only a year or so before the museum construction, the
windows, window gates and wrought iron grills were stripped and
restored much to their original appearance. Tennessee
pink marble adorns the base and window wells. The work counters behind the windows are also intact,
showing where the tellers worked.
Rounding out the down stairs
area of the museum is an accountants desk, possibly used in an
early mayor's office, telegraph pole with glass insulators, two
man chain saw, area maps and much more.
Working your way back up
to the front and following the hotel stairs upward, you will find rooms that were
rented out or used by the owners of what ever business was
located down stairs. The first room features original
furniture to the hotel dining room and another room has been
created to resemble an actual hotel room as it might have looked
in the early 1900s, again with original furniture.

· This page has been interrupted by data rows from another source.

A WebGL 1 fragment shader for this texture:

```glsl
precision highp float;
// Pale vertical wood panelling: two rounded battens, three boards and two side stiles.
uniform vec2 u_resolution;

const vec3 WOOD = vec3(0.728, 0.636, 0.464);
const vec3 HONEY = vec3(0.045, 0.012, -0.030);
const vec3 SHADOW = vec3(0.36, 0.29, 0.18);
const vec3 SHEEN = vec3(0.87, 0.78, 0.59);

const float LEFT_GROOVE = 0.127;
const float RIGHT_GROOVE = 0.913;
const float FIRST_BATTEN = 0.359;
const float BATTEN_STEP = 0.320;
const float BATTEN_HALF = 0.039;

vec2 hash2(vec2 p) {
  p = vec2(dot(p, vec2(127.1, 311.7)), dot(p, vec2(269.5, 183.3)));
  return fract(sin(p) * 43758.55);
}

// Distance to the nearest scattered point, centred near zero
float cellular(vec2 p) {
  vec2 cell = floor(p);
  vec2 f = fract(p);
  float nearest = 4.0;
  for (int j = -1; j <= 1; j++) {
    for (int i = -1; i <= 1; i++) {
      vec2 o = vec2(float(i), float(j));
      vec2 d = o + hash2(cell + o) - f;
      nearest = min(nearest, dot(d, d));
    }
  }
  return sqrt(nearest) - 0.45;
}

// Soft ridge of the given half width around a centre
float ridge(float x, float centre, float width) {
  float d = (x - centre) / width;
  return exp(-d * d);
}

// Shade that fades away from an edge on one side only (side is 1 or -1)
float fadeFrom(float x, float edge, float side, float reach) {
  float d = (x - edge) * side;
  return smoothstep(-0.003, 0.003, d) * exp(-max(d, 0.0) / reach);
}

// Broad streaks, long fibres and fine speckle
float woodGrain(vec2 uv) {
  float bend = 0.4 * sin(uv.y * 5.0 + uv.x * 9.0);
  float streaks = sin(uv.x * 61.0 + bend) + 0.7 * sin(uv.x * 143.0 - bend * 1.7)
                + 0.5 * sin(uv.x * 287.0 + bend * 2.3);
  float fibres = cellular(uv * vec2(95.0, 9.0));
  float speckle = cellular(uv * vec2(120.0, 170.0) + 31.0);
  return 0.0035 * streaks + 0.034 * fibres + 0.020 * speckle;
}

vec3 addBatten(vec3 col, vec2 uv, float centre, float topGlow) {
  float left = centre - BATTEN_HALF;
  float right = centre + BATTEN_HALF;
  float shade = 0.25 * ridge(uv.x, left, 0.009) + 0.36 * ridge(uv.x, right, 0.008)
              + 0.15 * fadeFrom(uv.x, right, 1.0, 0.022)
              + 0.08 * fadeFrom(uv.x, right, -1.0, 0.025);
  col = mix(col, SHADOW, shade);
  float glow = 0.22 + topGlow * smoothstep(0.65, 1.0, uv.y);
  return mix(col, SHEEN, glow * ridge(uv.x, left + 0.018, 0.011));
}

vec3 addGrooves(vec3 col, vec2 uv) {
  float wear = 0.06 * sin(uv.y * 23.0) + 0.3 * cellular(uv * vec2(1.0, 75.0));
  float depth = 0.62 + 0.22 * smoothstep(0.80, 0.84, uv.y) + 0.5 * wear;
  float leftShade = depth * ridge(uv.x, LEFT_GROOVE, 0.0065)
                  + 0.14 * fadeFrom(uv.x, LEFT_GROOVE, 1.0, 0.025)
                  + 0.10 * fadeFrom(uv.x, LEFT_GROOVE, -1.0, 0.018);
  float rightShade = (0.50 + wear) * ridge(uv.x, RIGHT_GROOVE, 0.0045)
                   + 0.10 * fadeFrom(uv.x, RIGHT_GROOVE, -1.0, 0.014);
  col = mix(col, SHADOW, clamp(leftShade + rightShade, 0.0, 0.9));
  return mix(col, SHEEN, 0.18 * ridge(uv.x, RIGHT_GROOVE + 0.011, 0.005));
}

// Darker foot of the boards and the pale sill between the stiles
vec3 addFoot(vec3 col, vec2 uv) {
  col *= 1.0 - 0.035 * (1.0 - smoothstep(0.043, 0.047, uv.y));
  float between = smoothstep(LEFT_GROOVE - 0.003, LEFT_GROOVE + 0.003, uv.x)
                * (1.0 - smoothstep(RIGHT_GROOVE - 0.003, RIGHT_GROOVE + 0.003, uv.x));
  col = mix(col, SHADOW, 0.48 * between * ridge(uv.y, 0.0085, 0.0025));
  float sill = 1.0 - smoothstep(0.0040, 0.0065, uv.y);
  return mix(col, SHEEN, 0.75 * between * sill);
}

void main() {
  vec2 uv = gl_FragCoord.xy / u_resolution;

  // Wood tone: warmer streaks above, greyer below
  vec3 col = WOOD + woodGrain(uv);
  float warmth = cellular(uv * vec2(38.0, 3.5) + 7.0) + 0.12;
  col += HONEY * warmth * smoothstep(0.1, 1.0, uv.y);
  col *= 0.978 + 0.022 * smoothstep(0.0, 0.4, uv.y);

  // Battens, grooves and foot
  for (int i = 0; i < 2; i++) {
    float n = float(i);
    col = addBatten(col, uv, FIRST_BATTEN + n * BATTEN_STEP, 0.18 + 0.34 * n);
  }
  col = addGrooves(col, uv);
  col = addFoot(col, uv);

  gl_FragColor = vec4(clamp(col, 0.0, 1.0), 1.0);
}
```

of the newest exhibits is a room featuring items from many
of the older homes in Red Bay, including an oak mantle,
dresser, sewing machine, and other household items. Other
exhibits on the top floor include items from Red Bay
School, a jeweler's work desk, an early permanent machine for
hair and works from early artisans.
Old Red Bay School
A special preview opening was held,
at the museum, for Alabama First Lady Patsy Riley, who was in Red Bay to attend
a play by the town's community theater.
Alabama First Lady
Patsy Riley during her visit at the Museum
The Red Bay Civitan
has been fortunate to receive some private donations and a grant
from the Bureau of Tourism and Travel in Alabama, but a large
portion of the money raised for the upkeep of the museum has
come from "Clean Sweep" or rummage sales held throughout
the year by the club. The club also sells ornaments of different
land marks from Red Bay, as well as Red Bay afghans that depict
some of these same landmarks.
The museum is still seeking
additional items and plans are underway to make new exhibits in
upstairs rooms. One purpose of the
museum is to preserve a way of life no longer here for future
generations. Many items are display as they were used.
Without the foresight and
dedication of the Red Bay Civitan Club, many of these items
would have been lost or never put on display. The rug that you
first see when entering the museum proudly displays the Civitan
emblem, letting everyone know that the museum is part of a Civitan International
Efforts are now underway to
establish the museum as a separate organization from the Civitan
Club, to make it eligible for more government grants. Donations
of items relating to Red Bay continue to add to the already vast
collection and more will be welcome. Many people have either
donated items directly to the museum, while some have chosen to
loan their items so that others can enjoy viewing them. If you
have anything you would wish to donate or loan, please contact
the museum (firstname.lastname@example.org) through this website.